By Khaled Diab
A new search engine claims to filter out ‘haram’ (sinful) content for the faithful. Should non-believers now demand their own version – let’s call it Godpile – that blocks religious content?
10 September 2009
We live in tough times for the faithful, for vice has gone virtual and a worldwide web of sin has been weaved online. The fleshpods of the internet make the fleshpots of Egypt seem tame in comparison, and all the godlessness online would make the throne in heaven shake in rage.
Perhaps not to be outdone, a Muslim equivalent has also just been launched in time for Ramadan, a time when virtuousness is an extra-special virtue. I’mHalal claims to filter out haram or sinful content, and may soon promote halal or virtuous content through special widgets.
“Our goal is to create a safe environment for Muslims to search the worldwide web,” said the search engine’s creator Reza Sardeha, an Iranian-Kuwaiti based in the Netherlands. In addition to blocking sexually explicit content, I’mHalal is also progressively excluding content deemed to be haram by selected Islamic scholars.
Secular and progressive Muslims are not amused. “Muslims are not children. What’s the point of free will if someone else always decides for you what’s right and what’s wrong?” believes Mona Eltahawy, an Egyptian journalist based in New York.
Even some devout Muslims find it objectionable. “Two words I’m absolutely sick of: halal and shari’a – and coming from a practicing Muslim that’s saying something. One more Halal invention and I’m converting to Scientology,” said one commenter on Facebook discussion.
Despite the protests that this amounts to censorship, Sardeha insists that: “We have absolutely no intention of being a dictatorial search engine” and that I’mHalal is not intended to be a “political censor”.
But determining what is sinful is no easy feat. Halal, like its cousin kosher, is pretty straightforward when it comes to diet. The overwhelming majority of Muslims accept that eating pork and drinking alcohol is haram (sinful). Of course, many are willing to run the risk of divine retribution (“vengeance will be wine”?) to savour the joys of intoxication, but even if a flying pig landed beside them on a desert island, they might well not eat it.
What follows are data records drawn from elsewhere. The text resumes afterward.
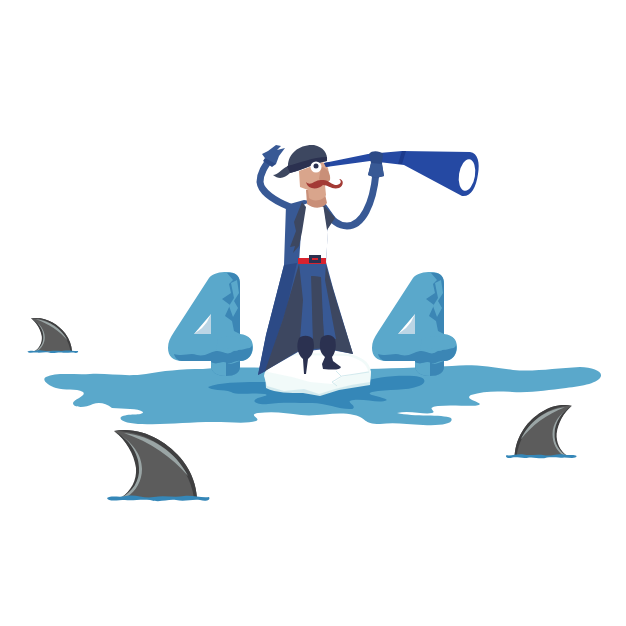
<!DOCTYPE html>
<html lang="en">
<head>
<meta charset="utf-8">
<title>404 – Pirate lookout</title>
<style>
:root {
  --paper: #ffffff;
  --sea: #5aa8cb;
  --sea-deep: #3587b8;
  --digit-shade: #3b86b5;
  --coat: #385995;
  --coat-dark: #2c4a86;
  --navy: #3d4760;
  --ink: #2b3150;
  --scope: #2549a3;
  --scope-dark: #1c3a8c;
  --skin: #d9a58c;
  --skin-shade: #c98f78;
  --moustache: #a33a35;
  --belt: #d8232f;
  --ice: #f1faf9;
  --ice-shade: #d3eaee;
  --fin: #5c5c5c;
  --fin-dark: #3f3f40;
  --fin-light: #9aa5a5;
}
html, body { margin: 0; background: var(--paper); }
body { width: 626px; height: 626px; overflow: hidden; }
svg { display: block; }
.sea { fill: var(--sea); }
.sea-deep { fill: var(--sea-deep); }
.digit-shade { fill: var(--digit-shade); }
.coat { fill: var(--coat); }
.coat-dark { fill: var(--coat-dark); }
.navy { fill: var(--navy); }
.ink { fill: var(--ink); }
.scope { fill: var(--scope); }
.scope-dark { fill: var(--scope-dark); }
.skin { fill: var(--skin); }
.skin-shade { fill: var(--skin-shade); }
.moustache { fill: var(--moustache); }
.belt { fill: var(--belt); }
.white { fill: var(--paper); }
.ice { fill: var(--ice); }
.ice-shade { fill: var(--ice-shade); }
.fin { fill: var(--fin); }
.fin-dark { fill: var(--fin-dark); }
.fin-light { fill: var(--fin-light); }
.arm { fill: none; stroke: var(--coat); stroke-width: 7; stroke-linejoin: round; }
.crack { fill: none; stroke: var(--ice-shade); stroke-width: 1; }
</style>
</head>
<body>
<svg width="626" height="626" viewBox="0 0 626 626" role="img" aria-label="404: a pirate on an ice floe looks through a spyglass while shark fins circle">
  <defs>
    <g id="digit-four">
      <path class="sea" fill-rule="evenodd" d="M209 278C213 273 220 272 227 272C236 272 240 276 240 284V334C249 335 253 340 253 347C253 355 248 361 240 361V366C240 373 234 376 226 376C216 376 211 372 211 365V361H182C173 361 168 356 168 348C168 342 170 338 174 332ZM211 314L194 334H211Z"/>
      <path class="digit-shade" d="M227 273C236 272 240 276 240 284V334L234 331L232 321L225 316L230 305L222 299L231 293L229 284L233 280Z"/>
      <path class="sea" d="M231 283L237 280L239 293L234 301L238 308L233 317L229 306L234 298Z"/>
      <path class="digit-shade" d="M211 314V334H194L202 328L207 322Z" opacity=".35"/>
      <path class="digit-shade" d="M174 354C184 357 190 352 197 355C205 357 210 352 216 351C223 350 226 356 232 352C239 348 244 352 252 345C254 354 248 361 240 361V366C240 373 234 376 226 376C216 376 211 372 211 365V361H182C178 361 175 358 174 354Z"/>
      <path class="sea" d="M211 362C218 366 221 360 227 363C231 365 235 360 240 361V367C240 373 234 376 226 376C216 376 211 372 211 365Z"/>
      <path class="digit-shade" d="M226 361C229 367 235 362 240 361V367C240 373 234 376 226 376Z"/>
      <path class="sea" d="M218 339C226 333 239 338 248 337C255 343 252 350 246 348C240 347 238 353 231 350C225 347 221 348 216 350Z"/>
    </g>
    <g id="shark-fin">
      <path class="fin" d="M114 431C142 426 168 442 183 461C192 473 196 485 197 498H121C132 492 138 480 137 468C135 454 126 440 114 431Z"/>
      <path class="fin-dark" d="M114 431C142 426 168 442 183 461C192 473 196 485 197 498H194C191 479 182 464 168 451C151 437 134 431 114 431Z"/>
      <path class="fin-light" d="M116 433C132 441 142 455 142 469C142 481 136 491 127 497H121C132 492 138 480 137 468C135 454 126 440 116 433Z"/>
      <path class="fin-light" d="M124 433C152 436 176 452 188 476C172 457 150 442 124 433Z"/>
      <path class="fin-dark" d="M114 431C128 438 139 453 139 468C140 481 132 492 121 498C131 491 137 480 136 468C134 454 126 440 114 431Z"/>
      <path class="sea-deep" d="M107 498C112 495 119 498 126 496C136 494 144 499 154 497C165 495 174 498 184 496C193 495 201 498 209 497C211 500 206 502 200 500C191 499 185 502 176 500C167 499 160 503 150 500C140 499 133 501 125 500C118 500 108 502 107 498Z"/>
    </g>
  </defs>

  <rect class="white" width="626" height="626"/>

  <g id="water">
    <path class="sea" d="M46 377C56 372 74 375 90 374C108 373 126 377 146 374C162 371 181 369 203 369C240 365 300 370 352 369C388 369 420 367 452 366C474 364 491 367 513 370C535 372 556 368 580 367C592 367 602 371 601 376C599 383 583 386 566 388C547 390 534 393 512 392C497 391 483 391 471 395C464 399 478 401 480 404C477 408 456 404 438 406C424 408 438 411 432 413C424 415 410 410 397 413C414 417 442 414 451 418C455 424 440 426 423 425C406 424 394 422 380 424C362 424 368 418 354 415C336 411 319 417 301 415C286 413 274 411 258 413C247 415 262 418 256 421C247 424 230 422 214 422C188 422 166 425 142 424C130 424 118 421 121 417C127 413 143 416 143 412C138 408 124 409 112 408C106 403 99 402 93 404C85 408 73 408 73 403C74 399 87 396 83 392C76 388 65 391 56 388C48 385 41 380 46 377Z"/>
    <path class="sea-deep" d="M208 387C220 382 246 382 262 382H362C374 378 392 375 414 376C427 377 427 383 419 386C407 391 388 389 372 392C363 395 382 396 387 400C380 404 367 399 354 400C342 401 359 406 352 409C341 410 326 403 312 403C296 403 282 402 268 404C259 405 251 402 256 399C262 396 270 396 265 394C252 392 238 396 231 392C223 389 211 391 208 387Z"/>
  </g>

  <g id="digits">
    <use href="#digit-four"/>
    <use href="#digit-four" x="204"/>
  </g>

  <g id="ice-floe">
    <path class="ice-shade" d="M265 373L266 388C276 393 290 393 303 393L320 396L339 390L370 385L371 371Z"/>
    <path class="ice" d="M264 376C266 364 279 354 299 353L350 354C362 357 370 362 371 372L370 382L351 385L335 389L319 394L304 389L284 391L267 386Z"/>
    <path class="white" d="M268 372C272 362 284 356 301 355L348 356C360 359 367 364 368 371L342 377L332 384L310 382L292 377Z"/>
    <path class="crack" d="M369 372L342 376L332 382L337 386M341 376L336 371"/>
  </g>

  <g id="pirate">
    <path class="arm" d="M290 207C275 201 261 192 260 182C260 173 265 166 271 158"/>
    <path class="coat" d="M262 154L268 151L276 145L281 146L277 150L285 148L279 156L276 164L270 165Z"/>
    <path class="coat-dark" d="M265 158L276 164L272 167L263 161Z"/>

    <path class="arm" d="M325 210C330 218 337 226 347 226C362 226 373 205 376 173"/>

    <path class="coat" d="M286 205L304 200L325 203L335 217L328 228L326 262L333 288L353 354L326 349L298 352L258 375L266 335L284 265Z"/>
    <path class="coat-dark" d="M284 265L297 263L287 307L266 371L258 375L266 335Z"/>
    <path class="navy" d="M299 264L325 262L337 303L353 354L339 351L327 348L300 350L265 371L283 319Z"/>

    <g id="legs">
      <path class="coat" d="M299 263H326L325 280L336 339H324L320 277L312 276L313 340H300L303 300Z"/>
      <path class="navy" d="M311 276L321 277L324 341L313 340Z"/>
      <path class="ink" d="M299 338C303 335 309 335 313 339C315 347 314 354 308 359L306 374H304L303 359C297 354 296 345 299 338Z"/>
      <path class="ink" d="M321 338C325 334 332 334 335 339C337 347 335 353 332 357L333 361L341 367C340 370 334 370 323 369L322 364L325 357C319 352 319 345 321 338Z"/>
    </g>

    <g id="torso">
      <path class="white" d="M303 205L308 203L324 207L328 232L326 262H299Z"/>
      <path class="navy" d="M302 202L306 207L302 232L299 246L293 253L295 246L290 247L296 231L294 222Z"/>
      <path class="navy" d="M323 204L335 218L327 230L325 217Z"/>
      <rect class="belt" x="298" y="258" width="28" height="6"/>
      <rect class="ink" x="309" y="255" width="12" height="8"/>
      <rect class="belt" x="312" y="258" width="6" height="2"/>
    </g>

    <g id="head">
      <path class="skin-shade" d="M306 190H324L327 203C323 209 313 209 307 204Z"/>
      <path class="skin" d="M299 171L323 162L328 168L330 180L325 185L326 195C323 201 313 202 309 198L308 190L300 187Z"/>
      <path class="skin-shade" d="M321 167C327 167 331 174 330 180C326 183 321 182 319 179Z"/>
      <path class="moustache" d="M306 182C311 187 315 179 322 180C328 179 331 185 337 185C341 184 342 181 339 179C344 179 344 186 339 188C332 190 328 185 323 185C318 190 308 190 306 182Z"/>
      <path class="navy" d="M273 175C278 175 281 169 288 166C288 153 300 144 314 145C323 147 328 153 327 161C315 163 302 170 290 173C285 178 279 180 273 175Z"/>
      <path class="ink" d="M287 166C301 163 312 157 327 157V161C315 163 302 170 290 173Z"/>
      <circle class="white" cx="316" cy="167" r="5.5"/>
      <circle class="ink" cx="316" cy="166" r="2.5"/>
    </g>

    <g id="spyglass">
      <path class="scope" d="M324 163L368 154L402 151L470 152C478 153 480 163 478 174C476 188 471 197 462 196L404 165L370 161L326 167Z"/>
      <path class="scope-dark" d="M324 163L330 162V166L326 167Z"/>
      <path class="scope-dark" d="M402 151L406 151L402 164L398 164Z"/>
      <ellipse class="white" cx="467" cy="175" rx="8" ry="16" transform="rotate(9 467 175)"/>
    </g>

    <g id="front-hand">
      <path class="coat-dark" d="M369 154C372 150 380 151 383 154L382 164L384 176L376 178L368 175L371 163Z"/>
      <path class="coat" d="M371 163L382 164L384 176L376 178L368 175Z"/>
    </g>
  </g>

  <g id="sharks">
    <use href="#shark-fin"/>
    <use href="#shark-fin" transform="translate(-25.5 105) scale(.495)"/>
    <use href="#shark-fin" transform="translate(650.5 82.5) scale(-.69 .75)"/>
  </g>
</svg>
</body>
</html>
However, beyond the bread-and-butter issue of food, determining what is halal is wrought with difficulty. In fact, it could spark a theological controversy and force this search engine, which is currently targeted at “moderate Muslims”, to install varying levels of virtue and vice.
For instance, like Judaism, the strictest interpretations of Islam ban “graven images”, not to mention poetry and song. Should an Islamic search engine, then, block YouTube, TV channels and all embedded images on a page?
How about non-halal views? Should a search engine like this not return results that contradict Islamic orthodoxy, are critical of Islam, or advocate atheism? Although I understand why people adhere to a faith and take a more nuanced view of religion than many other non-believers, I write plenty of stuff that would be considered haram.
Luckily for me and open-minded Muslims, I’mHalal does not seem to have blocked my writings questioning Islam and religion, such as my guides to Ramadan for the non-believer and the drinker, or my piece on atheism in Islam.
Although I don’t like the idea of divine or worldly censorship, my belief in freedom of choice means I cannot object to self-censorship of this sort. The danger is that, once the technology is perfected, theocratic regimes, such as in Saudi Arabia or Iran, could force citizens to use it and block other alternatives.
But as the genie is now out of the bottle, at this rate we may soon have search engines designed to answer people’s spiritual questions modelled on the Ask Jeeves format, possibly named Ask Jehovah or Ask Allah. Since there seems to be a growing market for niche search engines, may be we’ll soon get one for atheists, perhaps it could be called Godpile, which blocks religious content. Personally, I wouldn’t use Godpile, just as I wouldn’t use I’mHalal, but there might be a market for it out there.